▶ [What is expected] Each entry below is to be written out exactly, and the pictures are to be left out.

▶ [Extracted records]

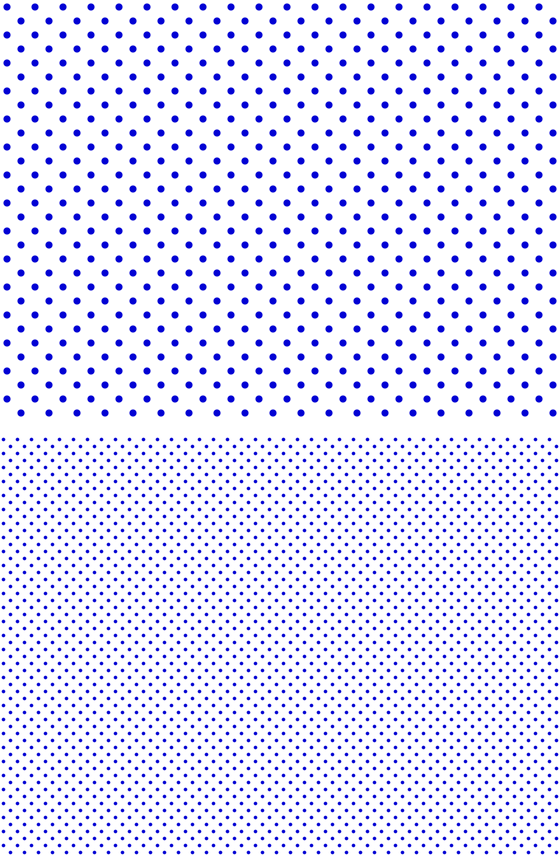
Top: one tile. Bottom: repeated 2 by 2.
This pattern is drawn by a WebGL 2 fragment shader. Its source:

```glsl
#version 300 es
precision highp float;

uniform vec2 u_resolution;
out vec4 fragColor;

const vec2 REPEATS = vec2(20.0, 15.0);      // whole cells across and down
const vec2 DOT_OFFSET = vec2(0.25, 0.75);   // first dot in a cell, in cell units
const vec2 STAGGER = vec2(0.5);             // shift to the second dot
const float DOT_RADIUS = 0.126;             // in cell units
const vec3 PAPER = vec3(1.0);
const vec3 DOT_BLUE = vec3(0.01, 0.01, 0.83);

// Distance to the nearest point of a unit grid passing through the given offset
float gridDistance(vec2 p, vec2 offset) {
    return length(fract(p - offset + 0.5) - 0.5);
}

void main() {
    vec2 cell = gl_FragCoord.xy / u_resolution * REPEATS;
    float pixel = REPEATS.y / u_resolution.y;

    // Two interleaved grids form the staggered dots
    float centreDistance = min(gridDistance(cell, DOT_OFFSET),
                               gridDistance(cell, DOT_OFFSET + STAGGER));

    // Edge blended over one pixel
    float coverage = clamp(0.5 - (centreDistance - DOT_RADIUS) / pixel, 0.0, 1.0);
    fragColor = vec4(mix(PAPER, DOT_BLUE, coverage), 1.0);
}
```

▶ [Response]
Top: one tile. Bottom: repeated 2 by 2.
This pattern is drawn by a WebGL 2 fragment shader. Its source:

```glsl
#version 300 es
precision highp float;

uniform vec2 u_resolution;
out vec4 fragColor;

const vec2 REPEATS = vec2(20.0, 15.0);      // whole cells across and down
const vec2 DOT_OFFSET = vec2(0.25, 0.75);   // first dot in a cell, in cell units
const vec2 STAGGER = vec2(0.5);             // shift to the second dot
const float DOT_RADIUS = 0.126;             // in cell units
const vec3 PAPER = vec3(1.0);
const vec3 DOT_BLUE = vec3(0.01, 0.01, 0.83);

// Distance to the nearest point of a unit grid passing through the given offset
float gridDistance(vec2 p, vec2 offset) {
    return length(fract(p - offset + 0.5) - 0.5);
}

void main() {
    vec2 cell = gl_FragCoord.xy / u_resolution * REPEATS;
    float pixel = REPEATS.y / u_resolution.y;

    // Two interleaved grids form the staggered dots
    float centreDistance = min(gridDistance(cell, DOT_OFFSET),
                               gridDistance(cell, DOT_OFFSET + STAGGER));

    // Edge blended over one pixel
    float coverage = clamp(0.5 - (centreDistance - DOT_RADIUS) / pixel, 0.0, 1.0);
    fragColor = vec4(mix(PAPER, DOT_BLUE, coverage), 1.0);
}
```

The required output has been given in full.